▸ **Recorded data**:

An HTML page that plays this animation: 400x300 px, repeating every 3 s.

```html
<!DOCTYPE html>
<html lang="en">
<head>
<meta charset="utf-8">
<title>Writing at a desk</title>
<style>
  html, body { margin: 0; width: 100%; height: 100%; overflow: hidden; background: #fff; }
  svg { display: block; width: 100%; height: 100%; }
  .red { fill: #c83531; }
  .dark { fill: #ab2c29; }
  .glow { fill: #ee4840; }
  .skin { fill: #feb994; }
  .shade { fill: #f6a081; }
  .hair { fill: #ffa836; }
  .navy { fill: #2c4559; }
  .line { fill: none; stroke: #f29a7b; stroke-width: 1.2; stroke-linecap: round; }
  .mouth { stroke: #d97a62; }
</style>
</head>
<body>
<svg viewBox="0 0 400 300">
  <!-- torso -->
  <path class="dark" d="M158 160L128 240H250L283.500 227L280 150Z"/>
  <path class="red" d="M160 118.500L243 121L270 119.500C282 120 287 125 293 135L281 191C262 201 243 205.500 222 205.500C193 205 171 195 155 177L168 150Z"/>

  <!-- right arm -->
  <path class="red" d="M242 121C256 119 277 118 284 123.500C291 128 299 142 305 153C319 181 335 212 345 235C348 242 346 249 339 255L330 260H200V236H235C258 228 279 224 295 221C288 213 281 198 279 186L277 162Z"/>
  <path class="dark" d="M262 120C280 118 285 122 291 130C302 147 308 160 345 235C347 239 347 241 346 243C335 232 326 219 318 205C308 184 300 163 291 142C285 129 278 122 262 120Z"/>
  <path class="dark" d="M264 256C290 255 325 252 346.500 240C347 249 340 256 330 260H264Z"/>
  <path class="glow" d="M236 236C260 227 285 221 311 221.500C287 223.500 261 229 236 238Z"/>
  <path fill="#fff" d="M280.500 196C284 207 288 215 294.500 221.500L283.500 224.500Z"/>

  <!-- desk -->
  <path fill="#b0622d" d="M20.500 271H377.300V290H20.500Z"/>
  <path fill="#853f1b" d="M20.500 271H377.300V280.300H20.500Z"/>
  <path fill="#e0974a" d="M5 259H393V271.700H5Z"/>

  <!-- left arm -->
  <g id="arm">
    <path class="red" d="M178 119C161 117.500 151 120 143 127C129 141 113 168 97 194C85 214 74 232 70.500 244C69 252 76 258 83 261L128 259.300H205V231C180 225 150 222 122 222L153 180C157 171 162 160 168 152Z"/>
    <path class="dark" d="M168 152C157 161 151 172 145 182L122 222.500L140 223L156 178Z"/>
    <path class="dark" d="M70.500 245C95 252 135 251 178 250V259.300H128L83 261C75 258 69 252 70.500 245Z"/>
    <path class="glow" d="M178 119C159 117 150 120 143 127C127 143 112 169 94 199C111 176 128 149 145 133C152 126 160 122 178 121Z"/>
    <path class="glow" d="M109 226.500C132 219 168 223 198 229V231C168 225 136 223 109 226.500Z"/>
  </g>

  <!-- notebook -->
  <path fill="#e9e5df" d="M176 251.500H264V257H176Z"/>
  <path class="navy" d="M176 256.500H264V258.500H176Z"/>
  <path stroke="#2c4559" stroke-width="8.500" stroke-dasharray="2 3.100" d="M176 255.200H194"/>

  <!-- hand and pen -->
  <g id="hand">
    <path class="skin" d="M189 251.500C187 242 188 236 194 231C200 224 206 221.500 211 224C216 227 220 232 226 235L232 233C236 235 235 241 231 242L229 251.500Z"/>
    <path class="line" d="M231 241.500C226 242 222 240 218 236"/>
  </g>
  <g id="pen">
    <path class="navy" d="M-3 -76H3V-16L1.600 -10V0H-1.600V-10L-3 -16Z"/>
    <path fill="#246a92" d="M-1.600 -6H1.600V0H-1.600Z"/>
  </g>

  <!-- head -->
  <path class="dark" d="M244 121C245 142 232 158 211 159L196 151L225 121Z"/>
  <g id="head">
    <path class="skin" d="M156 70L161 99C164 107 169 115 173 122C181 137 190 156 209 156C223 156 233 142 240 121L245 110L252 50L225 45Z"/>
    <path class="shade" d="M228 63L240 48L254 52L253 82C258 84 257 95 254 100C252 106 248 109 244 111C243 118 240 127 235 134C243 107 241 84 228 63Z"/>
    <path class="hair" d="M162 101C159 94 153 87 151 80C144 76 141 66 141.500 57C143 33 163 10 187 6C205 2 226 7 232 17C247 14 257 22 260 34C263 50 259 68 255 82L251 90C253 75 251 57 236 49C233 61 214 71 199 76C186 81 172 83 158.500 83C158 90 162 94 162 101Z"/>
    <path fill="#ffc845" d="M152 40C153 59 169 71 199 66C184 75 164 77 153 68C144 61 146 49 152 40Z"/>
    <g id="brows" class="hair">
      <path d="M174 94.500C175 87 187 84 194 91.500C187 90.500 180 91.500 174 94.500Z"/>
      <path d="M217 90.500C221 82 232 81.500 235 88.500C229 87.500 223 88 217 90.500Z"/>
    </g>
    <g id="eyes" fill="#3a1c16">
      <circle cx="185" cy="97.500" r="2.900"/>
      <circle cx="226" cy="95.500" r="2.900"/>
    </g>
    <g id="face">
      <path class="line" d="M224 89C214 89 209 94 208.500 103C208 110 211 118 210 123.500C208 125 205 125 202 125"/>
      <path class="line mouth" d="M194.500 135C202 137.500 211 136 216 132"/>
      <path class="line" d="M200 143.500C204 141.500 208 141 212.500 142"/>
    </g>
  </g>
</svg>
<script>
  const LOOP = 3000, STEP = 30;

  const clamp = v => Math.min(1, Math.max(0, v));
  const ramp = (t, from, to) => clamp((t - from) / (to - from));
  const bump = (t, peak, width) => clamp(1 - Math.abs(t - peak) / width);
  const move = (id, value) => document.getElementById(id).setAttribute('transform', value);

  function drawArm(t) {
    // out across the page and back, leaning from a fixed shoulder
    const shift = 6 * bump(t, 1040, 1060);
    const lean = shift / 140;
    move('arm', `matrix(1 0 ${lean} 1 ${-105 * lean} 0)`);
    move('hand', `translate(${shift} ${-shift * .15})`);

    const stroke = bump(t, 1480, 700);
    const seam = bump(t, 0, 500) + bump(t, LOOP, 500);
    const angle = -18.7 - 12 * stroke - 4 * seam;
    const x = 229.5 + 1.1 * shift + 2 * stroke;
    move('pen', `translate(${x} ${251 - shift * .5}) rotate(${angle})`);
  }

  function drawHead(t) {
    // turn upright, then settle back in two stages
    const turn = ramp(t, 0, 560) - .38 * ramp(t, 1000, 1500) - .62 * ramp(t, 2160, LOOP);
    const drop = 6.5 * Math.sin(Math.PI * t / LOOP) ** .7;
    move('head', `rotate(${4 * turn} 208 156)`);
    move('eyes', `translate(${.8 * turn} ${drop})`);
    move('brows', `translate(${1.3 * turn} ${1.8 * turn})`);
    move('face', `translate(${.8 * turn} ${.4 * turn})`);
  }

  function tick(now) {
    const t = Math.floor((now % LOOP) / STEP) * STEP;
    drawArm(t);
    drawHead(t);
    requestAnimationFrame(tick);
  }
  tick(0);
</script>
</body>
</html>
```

▸ **What to produce**: Find and copy each line of the listing above that holds the word "stroke".

▸ **Response for this exercise**:
  .line { fill: none; stroke: #f29a7b; stroke-width: 1.2; stroke-linecap: round; }
  .mouth { stroke: #d97a62; }
  <path stroke="#2c4559" stroke-width="8.500" stroke-dasharray="2 3.100" d="M176 255.200H194"/>
    const stroke = bump(t, 1480, 700);
    const angle = -18.7 - 12 * stroke - 4 * seam;
    const x = 229.5 + 1.1 * shift + 2 * stroke;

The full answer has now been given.